The Indiana Court of Appeals has rejected a doctor’s argument that a patient’s mother served as an intervening cause to the loss of the patient’s kidney and instead upheld the rule that a parent’s alleged contributory negligence may not be used as a bar to a child’s medical malpractice claim.
On Oct. 9, 2008, Mindy Lawless brought her 10-year-old son, Tyler Lawless, to see Dr. Jane Wilson because he was vomiting and had a fever. Tyler had undergone a kidney biopsy 10 days earlier, but Wilson determined that his symptoms were not related to complications with the biopsy and instead diagnosed him with viral gastroenteritis. Dr. Wilson declined to get an ultrasound and ruled out other complications. If Dr. Wilson would have ordered the ultrasound, urinoma would have been discovered.
After Tyler's symptoms continued, he had to be hospitalized at the Riley Hospital for Children where urinoma was discovered. Tyler had to have his left kidney removed in May of 2009.
Tyler, through his mother Mindy, filed a complaint against Wilson and the IU Medical Group in 2013 alleging that they had not met the applicable standard of care in treating Tyler, resulting in the loss of his kidney. The Marion Superior Court found in favor of Tyler in October 2015, ruling that Wilson never discussed a follow-up appointment with Leiser, and concluding that Wilson did not meet the standard of care because she took an incomplete medical history, failed to order an ultrasound, and did not confirm Tyler’s follow-up visit with Leiser.

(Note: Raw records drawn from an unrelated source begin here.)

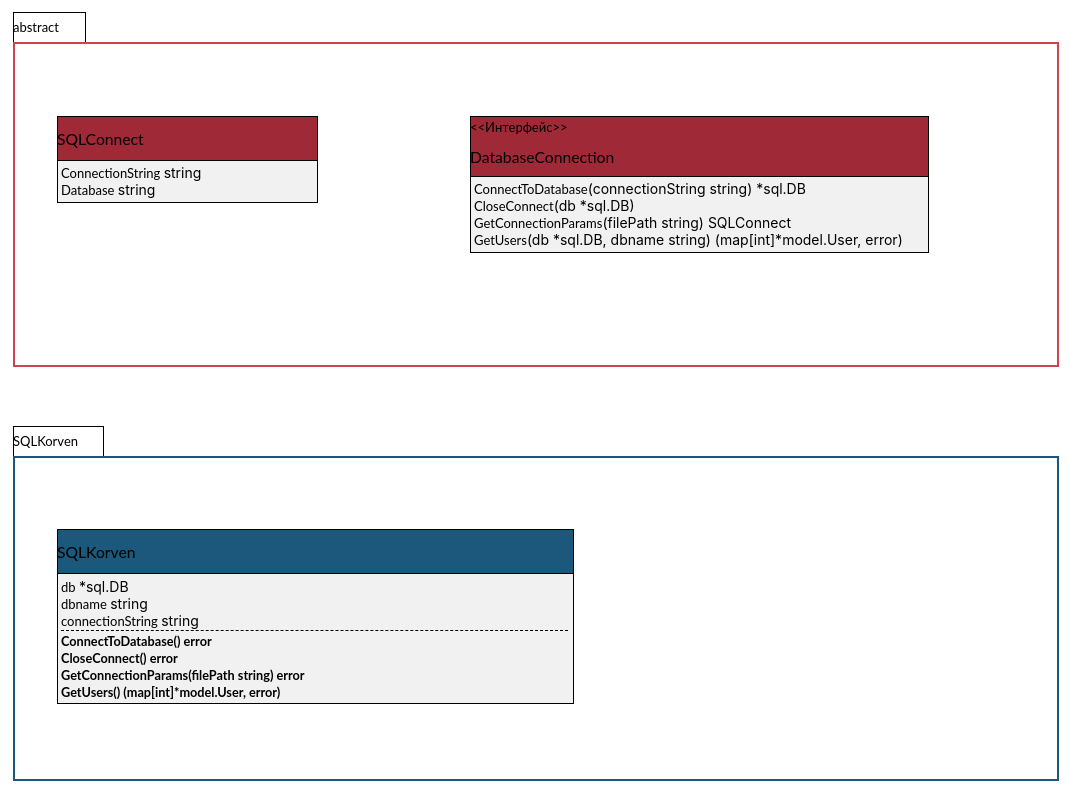
<!DOCTYPE html>
<html lang="ru">
<head>
<meta charset="utf-8">
<title>Package diagram</title>
<style>
:root {
  --ink: #000;
  --paper: #fff;
  --abstract-line: #cf4250;
  --abstract-fill: #9f2936;
  --server-line: #1b587c;
  --server-fill: #1b587c;
  --body-fill: #f1f1f1;
}
* { box-sizing: border-box; margin: 0; padding: 0; }
body {
  position: relative;
  width: 1070px;
  height: 794px;
  overflow: hidden;
  background: var(--paper);
  color: var(--ink);
  font: 13px/17px Lato, "Open Sans", sans-serif;
}
ul { list-style: none; }
.package { position: absolute; left: 13px; width: 1046px; height: 355px; }
.package.abstract { top: 12px; --line: var(--abstract-line); --fill: var(--abstract-fill); }
.package.server { top: 426px; --line: var(--server-line); --fill: var(--server-fill); }
.tab {
  display: flex;
  align-items: center;
  height: 30px;
  border: 1px solid var(--ink);
  border-bottom: 0;
  font-size: 13px;
  font-weight: 400;
}
.tab span { margin-left: -1px; }
.abstract .tab { width: 73px; }
.server .tab { width: 91px; }
.frame { height: 325px; border: 2px solid var(--line); }
.class {
  position: absolute;
  display: flex;
  flex-direction: column;
  border: 1px solid var(--ink);
  background: var(--body-fill);
}
.connect { left: 44px; top: 104px; width: 261px; height: 87px; }
.interface { left: 457px; top: 104px; width: 459px; height: 137px; }
.server-class { left: 44px; top: 103px; width: 517px; height: 175px; }
.class header {
  display: flex;
  flex-direction: column;
  justify-content: center;
  height: 44px;
  border-bottom: 1px solid var(--ink);
  background: var(--fill);
}
.class header > * { margin-left: -1px; }
.class h2 { font-size: 15.7px; line-height: 20px; font-weight: 400; }
.interface header { height: 60px; justify-content: flex-start; gap: 11px; padding-top: 2px; }
.members { padding: 3px 5px 0 3px; white-space: nowrap; }
.server-class .members { padding-top: 4px; }
.members li { height: 17px; }
.type { font: 14px/17px Inter, sans-serif; }
.methods {
  margin-top: 1px;
  padding-top: 2px;
  border-top: 1px dashed var(--ink);
  font-size: 12.7px;
  font-weight: 700;
}
</style>
</head>
<body>
<section class="package abstract">
  <h1 class="tab"><span>abstract</span></h1>
  <div class="frame"></div>
  <article class="class connect">
    <header><h2>SQLConnect</h2></header>
    <ul class="members">
      <li>ConnectionString <span class="type">string</span></li>
      <li>Database <span class="type">string</span></li>
    </ul>
  </article>
  <article class="class interface">
    <header><p>&lt;&lt;Интерфейс&gt;&gt;</p><h2>DatabaseConnection</h2></header>
    <ul class="members">
      <li>ConnectToDatabase<span class="type">(connectionString string) *sql.DB</span></li>
      <li>CloseConnect<span class="type">(db *sql.DB)</span></li>
      <li>GetConnectionParams<span class="type">(filePath string) SQLConnect</span></li>
      <li>GetUsers<span class="type">(db *sql.DB, dbname string) (map[int]*model.User, error)</span></li>
    </ul>
  </article>
</section>
<section class="package server">
  <h1 class="tab"><span>SQLKorven</span></h1>
  <div class="frame"></div>
  <article class="class server-class">
    <header><h2>SQLKorven</h2></header>
    <div class="members">
      <ul class="fields">
        <li>db <span class="type">*sql.DB</span></li>
        <li>dbname <span class="type">string</span></li>
        <li>connectionString <span class="type">string</span></li>
      </ul>
      <ul class="methods">
        <li>ConnectToDatabase() error</li>
        <li>CloseConnect() error</li>
        <li>GetConnectionParams(filePath string) error</li>
        <li>GetUsers() (map[int]*model.User, error)</li>
      </ul>
    </div>
  </article>
</section>
</body>
</html>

Dr. Wilson and the IU Medical Group appealed, arguing that because Tyler's mother failed to schedule a follow-up appointment for Tyler, she was a contributing factor in Tyler's injuries and therefore breaks the chain of responsibility. The Indiana Court of Appeals denied that request in its November 18, 2016 ruling in favor of Tyler, writing that Wilson’s request would apply a principle of comparative fault to the law of common law contributory negligence applicable in medical malpractice actions. Also the Court stated that the evidence did not reveal that the delay in Tyler's follow-up appointments were an intervening cause in the loss of his kidney.